[Records contained in a dataset]
-- Opening Marker --
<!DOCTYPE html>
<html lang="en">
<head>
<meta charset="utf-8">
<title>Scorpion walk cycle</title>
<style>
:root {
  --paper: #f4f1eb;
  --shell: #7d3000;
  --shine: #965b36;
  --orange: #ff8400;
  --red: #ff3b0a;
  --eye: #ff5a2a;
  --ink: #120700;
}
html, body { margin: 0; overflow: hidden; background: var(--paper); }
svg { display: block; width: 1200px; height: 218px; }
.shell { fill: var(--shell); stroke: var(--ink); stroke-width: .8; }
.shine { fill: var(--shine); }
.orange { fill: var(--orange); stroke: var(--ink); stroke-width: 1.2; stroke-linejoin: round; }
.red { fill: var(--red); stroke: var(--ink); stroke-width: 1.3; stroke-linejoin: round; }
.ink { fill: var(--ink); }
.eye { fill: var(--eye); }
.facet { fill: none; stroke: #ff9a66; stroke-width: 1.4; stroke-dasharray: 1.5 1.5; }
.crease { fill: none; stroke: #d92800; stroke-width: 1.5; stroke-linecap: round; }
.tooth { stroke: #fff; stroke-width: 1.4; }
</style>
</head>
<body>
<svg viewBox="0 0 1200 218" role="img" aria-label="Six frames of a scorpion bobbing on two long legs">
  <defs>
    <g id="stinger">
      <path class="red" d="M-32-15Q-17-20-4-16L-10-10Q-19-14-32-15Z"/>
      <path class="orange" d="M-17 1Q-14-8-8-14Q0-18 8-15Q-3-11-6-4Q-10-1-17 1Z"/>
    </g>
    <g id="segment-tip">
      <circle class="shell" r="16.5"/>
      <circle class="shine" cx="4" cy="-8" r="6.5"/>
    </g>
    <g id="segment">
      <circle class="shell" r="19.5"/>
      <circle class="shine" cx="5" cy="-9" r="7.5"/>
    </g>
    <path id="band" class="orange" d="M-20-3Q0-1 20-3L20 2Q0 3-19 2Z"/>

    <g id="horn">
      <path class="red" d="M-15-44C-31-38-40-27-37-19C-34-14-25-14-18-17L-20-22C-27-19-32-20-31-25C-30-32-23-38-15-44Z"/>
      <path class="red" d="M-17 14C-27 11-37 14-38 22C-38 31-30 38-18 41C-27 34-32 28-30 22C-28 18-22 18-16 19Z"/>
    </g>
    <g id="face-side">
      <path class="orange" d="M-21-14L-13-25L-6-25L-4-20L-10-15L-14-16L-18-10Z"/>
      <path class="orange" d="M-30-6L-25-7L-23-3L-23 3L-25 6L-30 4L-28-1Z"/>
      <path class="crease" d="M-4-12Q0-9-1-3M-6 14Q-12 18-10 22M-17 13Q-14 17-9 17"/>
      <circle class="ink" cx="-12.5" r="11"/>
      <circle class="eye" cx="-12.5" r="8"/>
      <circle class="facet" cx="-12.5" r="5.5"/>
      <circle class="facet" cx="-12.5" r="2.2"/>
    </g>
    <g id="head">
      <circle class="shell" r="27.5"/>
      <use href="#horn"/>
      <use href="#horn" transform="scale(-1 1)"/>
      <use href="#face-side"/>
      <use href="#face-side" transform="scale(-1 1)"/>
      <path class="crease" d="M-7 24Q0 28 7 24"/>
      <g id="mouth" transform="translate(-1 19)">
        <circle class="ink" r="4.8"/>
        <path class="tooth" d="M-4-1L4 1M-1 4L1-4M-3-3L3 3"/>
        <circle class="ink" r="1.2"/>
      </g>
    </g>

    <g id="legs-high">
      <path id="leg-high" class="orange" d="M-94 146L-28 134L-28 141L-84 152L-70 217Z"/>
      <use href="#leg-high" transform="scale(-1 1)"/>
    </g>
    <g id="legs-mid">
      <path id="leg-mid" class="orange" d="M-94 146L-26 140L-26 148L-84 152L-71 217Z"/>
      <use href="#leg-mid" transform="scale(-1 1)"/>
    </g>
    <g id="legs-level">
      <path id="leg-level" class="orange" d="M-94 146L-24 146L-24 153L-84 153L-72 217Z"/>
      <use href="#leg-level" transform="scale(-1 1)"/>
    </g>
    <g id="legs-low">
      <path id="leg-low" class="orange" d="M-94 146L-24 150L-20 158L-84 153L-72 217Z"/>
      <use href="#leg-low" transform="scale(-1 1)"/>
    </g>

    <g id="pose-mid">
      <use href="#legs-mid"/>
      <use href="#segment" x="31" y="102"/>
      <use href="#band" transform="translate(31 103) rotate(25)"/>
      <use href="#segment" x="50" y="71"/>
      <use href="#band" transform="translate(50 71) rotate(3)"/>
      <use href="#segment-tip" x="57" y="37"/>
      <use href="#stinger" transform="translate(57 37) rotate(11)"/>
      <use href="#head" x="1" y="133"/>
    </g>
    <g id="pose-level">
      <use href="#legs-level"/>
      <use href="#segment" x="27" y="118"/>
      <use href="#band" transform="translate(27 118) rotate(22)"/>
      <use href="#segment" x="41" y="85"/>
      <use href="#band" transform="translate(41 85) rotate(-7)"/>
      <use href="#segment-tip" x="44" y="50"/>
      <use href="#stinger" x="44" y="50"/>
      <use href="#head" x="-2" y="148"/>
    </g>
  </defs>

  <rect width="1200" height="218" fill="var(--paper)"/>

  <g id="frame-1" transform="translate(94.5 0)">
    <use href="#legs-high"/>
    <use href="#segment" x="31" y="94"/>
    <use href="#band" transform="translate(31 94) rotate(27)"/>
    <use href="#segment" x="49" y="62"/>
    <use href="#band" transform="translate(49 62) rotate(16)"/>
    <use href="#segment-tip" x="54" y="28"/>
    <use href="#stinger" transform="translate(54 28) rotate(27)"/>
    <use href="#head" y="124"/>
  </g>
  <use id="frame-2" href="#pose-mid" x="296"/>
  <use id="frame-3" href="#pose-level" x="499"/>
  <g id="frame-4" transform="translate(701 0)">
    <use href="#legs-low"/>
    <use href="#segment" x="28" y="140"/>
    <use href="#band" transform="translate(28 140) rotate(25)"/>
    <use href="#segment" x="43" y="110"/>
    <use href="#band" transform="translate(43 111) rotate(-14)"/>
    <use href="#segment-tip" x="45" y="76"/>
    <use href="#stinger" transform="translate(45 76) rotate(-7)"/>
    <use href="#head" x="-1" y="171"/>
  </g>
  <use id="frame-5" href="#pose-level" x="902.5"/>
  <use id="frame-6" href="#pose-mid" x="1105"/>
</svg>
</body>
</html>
-- Closing Marker --
**Instructions to follow:** From the preceding records, count the lines where "linejoin" occurs and reply with the number only.

**Answer space:** 2